EXCERPTED DATA.

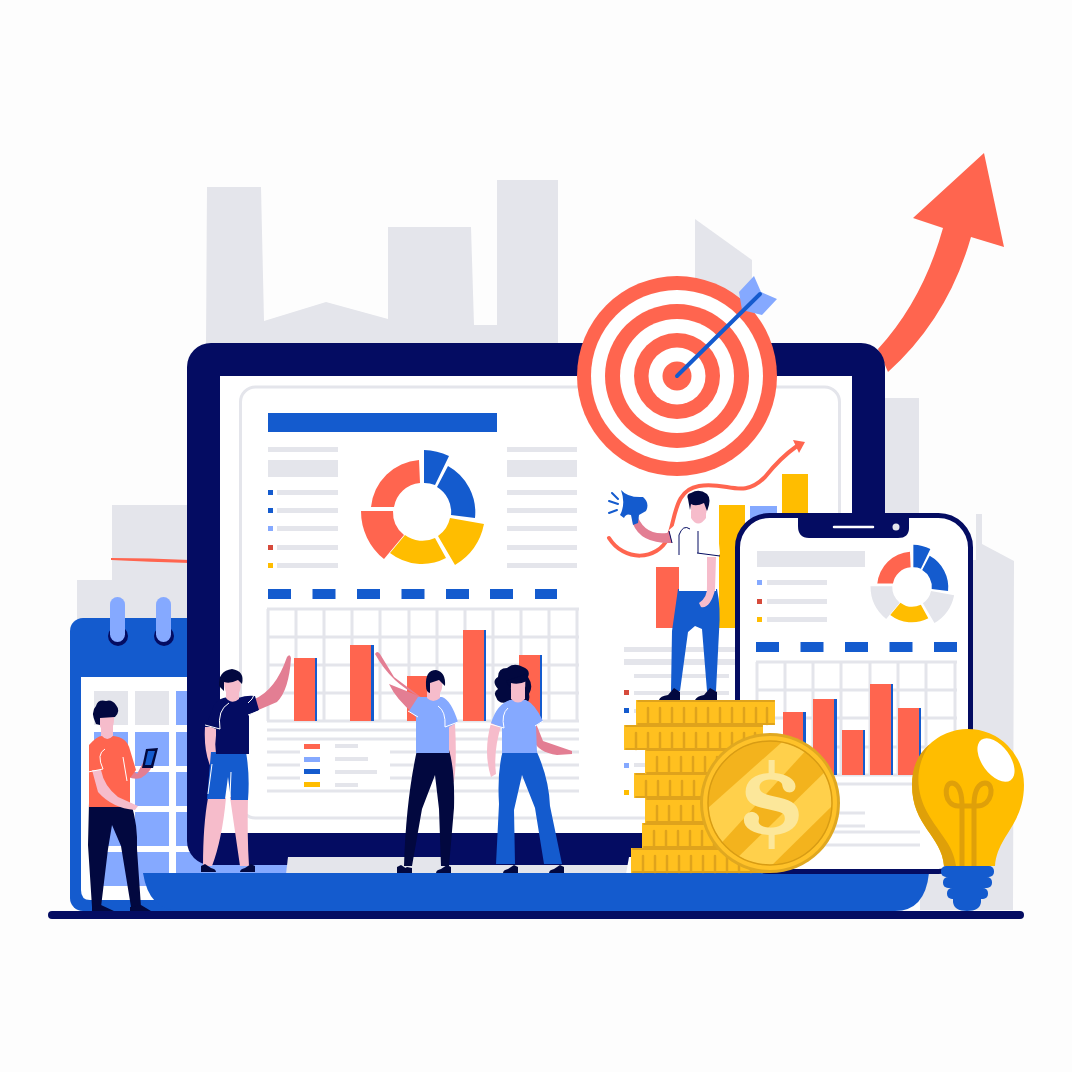
<!DOCTYPE html>
<html lang="en">
<head>
<meta charset="utf-8">
<title>Business growth analytics</title>
<style>
:root{--paper:#fdfdfd;--white:#fff;--navy:#040c62;--ink:#02083f;--blue:#145bce;--sky:#85a9ff;--coral:#ff654f;--red:#d64a3b;--gold:#ffbd00;--amber:#dfa009;--grey:#e4e5eb;--skin:#e37e93;--blush:#f6bccb}
html,body{margin:0;background:var(--paper);overflow:hidden}
svg{display:block;width:1072px;height:1072px}
.white{fill:var(--white)}.navy{fill:var(--navy)}.ink{fill:var(--ink)}.blue{fill:var(--blue)}.sky{fill:var(--sky)}.coral{fill:var(--coral)}.red{fill:var(--red)}.gold{fill:var(--gold)}.amber{fill:var(--amber)}.grey{fill:var(--grey)}.skin{fill:var(--skin)}.blush{fill:var(--blush)}
.line{fill:none;stroke-linecap:round;stroke-linejoin:round}
.rule{fill:none;stroke:var(--grey)}
.fold{fill:none;stroke:var(--white);stroke-width:1}
.fold-dark{fill:none;stroke:var(--navy);stroke-width:1}
.dollar{font:700 96px "TeX Gyre Bonum","Noto Serif",serif;fill:#fce79a;text-anchor:middle}
</style>
</head>
<body>
<svg viewBox="0 0 1072 1072" role="img" aria-label="Small team analysing charts on a giant laptop and phone, with target, coins and light bulb">
<defs>
<path id="slice-top" d="M2-62A62 62 0 0 1 27-56L13-27A29 29 0 0 0 2-29Z"/>
<path id="slice-right" d="M26-46A53 53 0 0 1 53 6L29 3A29 29 0 0 0 15-25Z"/>
<path id="slice-low-right" d="M62 12A62 62 0 0 1 33 53L16 24A29 29 0 0 0 28 6Z"/>
<path id="slice-bottom" d="M24 46A52 52 0 0 1-32 41L-17 23A29 29 0 0 0 13 26Z"/>
<path id="slice-left" d="M-38 47A61 61 0 0 1-61-1H-29A29 29 0 0 0-18 23Z"/>
<path id="slice-top-left" d="M-51-5A52 52 0 0 1-3-52L-2-29A29 29 0 0 0-28-5Z"/>
<g id="tabs"><path class="line" stroke="#145bce" stroke-width="10" stroke-linecap="butt" d="M0 0" /><path class="blue" d="M0 0h23v10H0zM44.500 0h23v10h-23zM89 0h23v10H89zM133.500 0h23v10h-23zM178 0h23v10h-23z"/></g>
<g id="coin">
<rect width="139" height="25" fill="#ffc01f"/>
<path class="line" stroke="#dfa31c" stroke-width="2" d="M2 1H138M2 24H138"/>
<path class="line" stroke="#dfa31c" stroke-width="2.500" stroke-linecap="butt" d="M12 8V24M24 8V24M36 8V24M48 8V24M60 8V24M72 8V24M84 8V24M96 8V24M108 8V24M120 8V24M131 8V24"/>
</g>
<g id="calendar-row"><rect width="34" height="34"/><rect x="41" width="34" height="34"/><rect x="82" width="34" height="34"/></g>
<g id="calendar-ring"><circle class="navy" cx="8" cy="39" r="10"/><rect class="sky" width="15" height="45" rx="7.500"/></g>
<path id="shoe" class="ink" d="M0 6Q0 3 5 2L11-2L15 0V6Z"/>
<clipPath id="coin-face"><circle cx="770" cy="803" r="62"/></clipPath>
<clipPath id="phone-screen"><rect x="738" y="516" width="231" height="355" rx="30"/></clipPath>
</defs>

<rect width="1072" height="1072" fill="var(--paper)"/>

<g id="skyline" class="grey">
<path d="M206 344L207 187H261L264 321L326 302L388 319V227H471L474 325H497V180H558V344Z"/>
<path d="M695 219L752 260V344H695Z"/>
<path d="M880 398H919V540H880Z"/>
<path d="M920 910V560H976V514H982V544L1014 561L1013 910Z"/>
<path d="M77 640V580H112V505H190V640Z"/>
<path class="coral" d="M111 558Q150 558 190 560V563Q150 562 111 560Z"/>
</g>

<g id="growth-arrow" class="coral">
<path d="M878 349Q923 300 943 228L913 218L984 153L1004 247L971 237Q948 318 888 372Z"/>
</g>

<g id="calendar">
<rect class="blue" x="70" y="618" width="180" height="293" rx="13"/>
<path class="white" d="M81 677H250V900H90Q81 900 81 890Z"/>
<use href="#calendar-row" x="94" y="691" class="grey"/>
<g class="sky"><rect x="176" y="691" width="34" height="34"/><use href="#calendar-row" x="94" y="732"/><use href="#calendar-row" x="94" y="772"/><use href="#calendar-row" x="94" y="812"/><use href="#calendar-row" x="94" y="852"/><rect x="190" y="862" width="98" height="12"/></g>
<use href="#calendar-ring" x="110" y="597"/><use href="#calendar-ring" x="156" y="597"/>
</g>

<g id="laptop">
<rect class="grey" x="440" y="860" width="200" height="14"/>
<rect class="navy" x="187" y="343" width="698" height="522" rx="24"/>
<rect class="white" x="220" y="376" width="632" height="457"/>
<rect class="rule" x="240.500" y="387" width="599" height="431" rx="15" stroke-width="3"/>
<path class="grey" d="M288 857H444V874H286Z"/>
<path class="white" d="M629 857H660V874H626Z"/>
<path class="blue" d="M143 873H929Q925 911 895 911H180Q149 911 143 873Z"/>
</g>

<g id="dashboard">
<rect class="blue" x="268" y="413" width="229" height="19"/>
<path class="grey" d="M268 447h70v5h-70zM268 460h70v17h-70zM277 490h61v5h-61zM277 508h61v5h-61zM277 526h61v5h-61zM277 545h61v5h-61zM277 563h61v5h-61zM507 447h70v5h-70zM507 460h70v17h-70zM507 490h70v5h-70zM507 508h70v5h-70zM507 526h70v5h-70zM507 545h70v5h-70zM507 563h70v5h-70z"/>
<path class="blue" d="M268 490h5v5h-5zM268 508h5v5h-5z"/><path class="sky" d="M268 526h5v5h-5z"/><path class="red" d="M268 545h5v5h-5z"/><path class="gold" d="M268 563h5v5h-5z"/>
<g id="donut" transform="translate(422 512)">
<use href="#slice-top" class="blue"/><use href="#slice-right" class="blue"/><use href="#slice-low-right" class="gold"/><use href="#slice-bottom" class="gold"/><use href="#slice-left" class="coral"/><use href="#slice-top-left" class="coral"/>
</g>
<use href="#tabs" x="268" y="589"/><rect class="blue" x="490" y="589" width="23" height="10"/><rect class="blue" x="535" y="589" width="22" height="10"/>
<path class="rule" stroke-width="3" d="M267 609H579M267 637H579M267 665H579M267 693H579M267 721H579M268 609V721M296 609V721M324 609V721M352 609V721M380 609V721M409 609V721M437 609V721M465 609V721M493 609V721M521 609V721M549 609V721M577 609V721"/>
<path class="blue" d="M296 658h21v63h-21zM353 645h21v76h-21zM409 676h21v45h-21zM465 630h21v91h-21zM521 655h21v66h-21z"/>
<path class="coral" d="M294 658h21v63h-21zM350 645h21v76h-21zM407 676h21v45h-21zM463 630h21v91h-21zM519 655h21v66h-21z"/>
<path class="rule" stroke-width="3" d="M267 730H579M267 739H579M267 752H300M390 752H579M267 765H300M390 765H579M267 778H300M390 778H579M267 791H579"/>
<path class="coral" d="M304 744h16v5h-16z"/><path class="sky" d="M304 757h16v5h-16z"/><path class="blue" d="M304 769h16v5h-16z"/><path class="gold" d="M304 782h16v5h-16z"/>
<path class="grey" d="M335 744h23v4h-23zM335 757h33v4h-33zM335 770h42v4h-42zM335 783h23v4h-23z"/>
<rect class="coral" x="656" y="567" width="26" height="61"/><rect class="gold" x="719" y="505" width="26" height="123"/><rect class="sky" x="750" y="506" width="27" height="40"/><rect class="gold" x="782" y="474" width="26" height="60"/>
<path class="line" stroke="#ff654f" stroke-width="4" d="M609 538C624 562 657 561 668 538C676 518 674 490 699 486C728 481 742 500 765 477Q780 458 797 446"/>
<path class="coral" d="M793 440L805 442L799 453Z"/>
<path class="grey" d="M624 647h115v5H624zM624 659h115v6H624zM634 674h95v4h-95zM634 691h95v4h-95zM634 709h60v4h-60zM624 745h40v5h-40zM634 763h60v4h-60zM634 790h60v4h-60z"/>
<path class="red" d="M624 690h5v5h-5z"/><path class="blue" d="M624 708h5v5h-5z"/><path class="sky" d="M624 763h5v5h-5z"/><path class="gold" d="M624 790h5v5h-5z"/>
</g>

<g id="target">
<circle class="coral" cx="677" cy="376" r="100"/><circle class="white" cx="677" cy="376" r="86"/><circle class="coral" cx="677" cy="376" r="72"/><circle class="white" cx="677" cy="376" r="57"/><circle class="coral" cx="677" cy="376" r="43"/><circle class="white" cx="677" cy="376" r="28.500"/><circle class="coral" cx="677" cy="376" r="14.500"/>
<path class="sky" d="M739 292L754 276L761 292L777 299L762 315L742 310Z"/>
<path class="line" stroke="#145bce" stroke-width="4" d="M677 376L760 294"/>
</g>

<g id="phone">
<rect class="white" x="737.500" y="515.500" width="233" height="356" rx="32" stroke="var(--navy)" stroke-width="5"/>
<path class="navy" d="M798 514H909V528Q909 538 898 538H809Q798 538 798 526Z"/>
<path class="line" stroke="#fff" stroke-width="2.500" d="M834 527H873"/><circle cx="896" cy="527" r="3.500" class="grey"/>
<g clip-path="url(#phone-screen)">
<path class="grey" d="M757 551h108v16H757zM767 580h60v5h-60zM767 599h60v5h-60zM767 617h60v5h-60z"/>
<path class="sky" d="M757 580h5v5h-5z"/><path class="red" d="M757 599h5v5h-5z"/><path class="gold" d="M757 617h5v5h-5z"/>
<g transform="translate(912 587) scale(.68)"><use href="#slice-top" class="blue"/><use href="#slice-right" class="blue"/><use href="#slice-low-right" class="grey"/><use href="#slice-bottom" class="gold"/><use href="#slice-left" class="grey"/><use href="#slice-top-left" class="coral"/></g>
<use href="#tabs" x="756" y="642"/>
<path class="rule" stroke-width="3" d="M756 662H957M756 690H957M756 718H957M756 747H957M756 775H957M757 662V775M785 662V775M813 662V775M841 662V775M870 662V775M898 662V775M926 662V775M955 662V775M756 784H957M756 798H840M756 813H865M756 826H865M756 832H920M756 845H920"/>
<path class="blue" d="M785 712h21v63h-21zM816 699h21v76h-21zM844 730h21v45h-21zM872 684h21v91h-21zM900 708h21v67h-21z"/>
<path class="coral" d="M783 712h20v63h-20zM813 699h21v76h-21zM842 730h21v45h-21zM870 684h21v91h-21zM898 708h21v67h-21z"/>
</g>
</g>

<g id="light-bulb">
<path class="gold" d="M944 866C942 836 912 826 912 785A56 56 0 0 1 1024 785C1024 825 997 836 995 866Z"/>
<path class="amber" d="M944 866C942 836 912 826 912 785Q912 758 930 744C912 770 918 795 927 812C940 835 953 844 956 866Z"/>
<path class="line" stroke="#dfa009" stroke-width="5" d="M962 866V803Q961 784 952 783C943 783 944 806 958 806H977C993 806 995 783 985 783Q975 784 974 803V866"/>
<ellipse class="white" cx="996" cy="760" rx="14" ry="25" transform="rotate(-36 996 760)"/>
<g class="blue"><path d="M953 890H981V902Q980 911 967 911Q954 911 953 902Z"/><rect x="941" y="866" width="53" height="11" rx="5"/><rect x="943" y="877" width="49" height="11" rx="5"/><rect x="947" y="888" width="41" height="11" rx="5"/></g>
</g>

<g id="coin-stack">
<use href="#coin" x="631" y="848"/><use href="#coin" x="642" y="823"/><use href="#coin" x="645" y="798"/><use href="#coin" x="634" y="773"/><use href="#coin" x="645" y="749"/><use href="#coin" x="624" y="725"/><use href="#coin" x="636" y="700"/>
</g>
<g id="dollar-coin">
<circle cx="770" cy="803" r="70" fill="#e0a820"/><circle cx="770" cy="803" r="67" fill="#ffc229"/><circle cx="770" cy="803" r="62" fill="#f3b31d"/>
<g clip-path="url(#coin-face)" fill="#ffd04b"><path d="M700 815L790 735H820L715 850Z"/><path d="M730 865L832 765L838 800L765 872Z"/></g>
<circle cx="770" cy="803" r="62" fill="none" stroke="#d89c14" stroke-width="1.500"/>
<text class="dollar" x="771" y="837">$</text>
</g>

<path id="ground" class="line" stroke="#040c62" stroke-width="8" d="M52 915H1020"/>

<g id="man-with-tablet">
<path class="blush" d="M101 722H113V736Q107 743 101 736Z"/>
<path class="blush" d="M99 715H114Q115 731 106 732Q98 730 99 715Z"/>
<path class="ink" d="M96 724Q90 712 96 706Q98 699 106 701Q112 699 116 705Q121 711 115 717L100 718V725Z"/>
<path class="ink" d="M89 803H131Q138 825 137 849L141 907H131L121 846L112 825L108 849L101 907H92L88 845Z"/>
<path class="ink" d="M92 911V907L101 905L114 911ZM130 911V907L141 905L151 911Z"/>
<path class="skin" d="M125 762L137 774L146 757L154 758Q154 770 141 778Q130 781 122 772Z"/>
<path class="coral" d="M89 745Q97 736 102 736Q107 742 113 736Q127 737 130 750L136 770L130 778V807H89Z"/>
<path class="blush" d="M92 770H101Q104 786 118 797L138 806L135 810Q112 808 98 792Z"/>
<path class="fold" d="M88 772L103 769Q96 754 105 749M123 757L127 781"/>
<path class="ink" d="M146 749L158 748L153 768H142Z"/><path class="blue" d="M148 751H155L151 765H145Z"/>
</g>

<g id="man-in-shorts">
<path class="skin" d="M252 700Q275 692 287 657Q290 653 291 658Q289 690 277 702L256 711Z"/>
<path class="blush" d="M205 727H218Q211 748 222 775L218 779Q203 761 205 727Z"/>
<path class="blush" d="M208 798H226Q222 840 212 866H203Q203 825 208 798ZM230 797H248Q247 835 249 866H240Z"/>
<path class="blue" d="M211 752H246Q250 775 248 800H231L228 777L225 799H207Z"/>
<path class="navy" d="M214 705Q218 698 228 697L238 698Q247 695 255 696L259 710L249 715V754H216V729L206 725Z"/>
<path class="fold" d="M205 725L220 729Q217 710 229 703M259 711L248 715M248 703Q253 699 254 695M208 794L212 764M230 797L231 772"/>
<path class="blush" d="M226 690H239V699Q232 705 226 698Z"/>
<path class="blush" d="M224 680L240 678Q243 695 233 696Q224 697 224 680Z"/>
<path class="ink" d="M219 686Q218 671 232 669Q245 671 242 684L238 680Q230 684 224 682V691Z"/>
<use href="#shoe" transform="translate(216 866) scale(-1 1)"/><use href="#shoe" x="240" y="866"/>
</g>

<g id="man-pointing">
<path class="skin" d="M419 696Q392 684 375 654Q377 650 380 654L394 677L422 698L414 714Q396 699 389 684Z"/>
<path class="blush" d="M445 723H455Q457 762 454 782H449Q450 755 445 723Z"/>
<path class="ink" d="M417 750H449Q455 770 454 808L449 866H441L439 809L435 775L422 809L412 866H404Q406 800 417 750Z"/>
<path class="sky" d="M409 711L418 697H442Q451 700 458 722L449 727V753H416V717Z"/>
<path class="fold" d="M408 711L418 717M458 722L445 727Q446 711 438 706"/>
<path class="blush" d="M427 689H440V698Q433 704 427 698Z"/>
<path class="blush" d="M427 681L442 679Q444 695 434 696Q427 694 427 681Z"/>
<path class="ink" d="M426 686Q425 670 436 670Q446 672 445 686L439 680L430 683V693Q426 692 426 686Z"/>
<use href="#shoe" transform="translate(412 867) scale(-1 1)"/><use href="#shoe" x="436" y="867"/><path class="ink" d="M397 873L407 867L412 868V873Z"/>
</g>

<g id="woman-presenting">
<path class="skin" d="M535 721L543 741L572 751V754L557 755Q538 752 534 741Z"/>
<path class="blush" d="M491 723H502Q493 750 496 774L491 777Q483 752 491 723Z"/>
<path class="ink" d="M498 689Q491 681 498 677Q498 668 507 668Q514 662 523 667Q531 670 528 677Q534 686 529 694Q531 704 522 703L511 701Q499 706 496 697Q493 692 498 689Z"/>
<path class="blue" d="M503 750H536Q549 778 550 806L562 864H544L535 808L522 775L514 810L515 864H496L499 804Q497 772 503 750Z"/>
<path class="sky" d="M491 723Q497 704 510 700H526Q535 704 543 721L536 726L537 753H502V728Z"/>
<path class="fold" d="M490 724L504 728Q501 714 508 708M543 721L535 726"/>
<path class="blush" d="M511 688H525V699Q518 706 511 699Z"/>
<path class="blush" d="M510 681L525 678Q527 696 517 697Q510 694 510 681Z"/>
<path class="ink" d="M506 681L526 674L527 681Q519 685 511 683V689Z"/>
<use href="#shoe" x="503" y="867"/><use href="#shoe" x="549" y="867"/>
</g>

<g id="man-with-megaphone">
<path class="skin" d="M678 524L667 533Q643 536 636 512L632 514L633 524Q641 544 672 543L681 538Z"/>
<path class="blue" d="M621 490Q628 498 643 497Q650 503 646 511L639 515L638 523L633 525L631 515Q626 513 624 518L620 515Q626 504 621 490Z"/>
<path class="line" stroke="#145bce" stroke-width="2" d="M618 499L612 493M618 504L609 501M617 510L609 513"/>
<path class="blue" d="M678 589H717Q721 608 719 632L716 691H707L702 629L695 626L688 632L680 691H671L672 631Z"/>
<path class="white" d="M669 530L682 519Q689 518 692 516H707Q716 520 718 533L720 554L716 557V591H679V556L672 542Z"/>
<path class="blush" d="M707 557H716L715 590Q710 609 701 607L699 603Q708 597 707 585Z"/>
<path class="fold-dark" d="M679 555V535Q683 524 690 529M672 543L669 531M697 553L720 556M698 553V531"/>
<path class="blush" d="M691 511H706V518Q698 529 691 518Z"/>
<path class="blush" d="M690 500H707Q709 519 698 519Q690 517 690 500Z"/>
<path class="ink" d="M688 499Q686 494 691 493Q699 488 707 494Q712 499 707 511L704 503Q696 507 691 504L690 510Z"/>
<path class="ink" d="M659 700Q660 696 668 695L674 688L680 692V700ZM695 700Q697 696 704 695L710 688L717 692V700Z"/>
</g>
</svg>
</body>
</html>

WHAT IS REQUIRED. Set down, exactly as they stand above, the lines starting with the line with "724Q90 712 96" and going on through the line with "727H218Q211 748 222", and no others.

WRITTEN SOLUTION.
<path class="ink" d="M96 724Q90 712 96 706Q98 699 106 701Q112 699 116 705Q121 711 115 717L100 718V725Z"/>
<path class="ink" d="M89 803H131Q138 825 137 849L141 907H131L121 846L112 825L108 849L101 907H92L88 845Z"/>
<path class="ink" d="M92 911V907L101 905L114 911ZM130 911V907L141 905L151 911Z"/>
<path class="skin" d="M125 762L137 774L146 757L154 758Q154 770 141 778Q130 781 122 772Z"/>
<path class="coral" d="M89 745Q97 736 102 736Q107 742 113 736Q127 737 130 750L136 770L130 778V807H89Z"/>
<path class="blush" d="M92 770H101Q104 786 118 797L138 806L135 810Q112 808 98 792Z"/>
<path class="fold" d="M88 772L103 769Q96 754 105 749M123 757L127 781"/>
<path class="ink" d="M146 749L158 748L153 768H142Z"/><path class="blue" d="M148 751H155L151 765H145Z"/>
</g>

<g id="man-in-shorts">
<path class="skin" d="M252 700Q275 692 287 657Q290 653 291 658Q289 690 277 702L256 711Z"/>
<path class="blush" d="M205 727H218Q211 748 222 775L218 779Q203 761 205 727Z"/>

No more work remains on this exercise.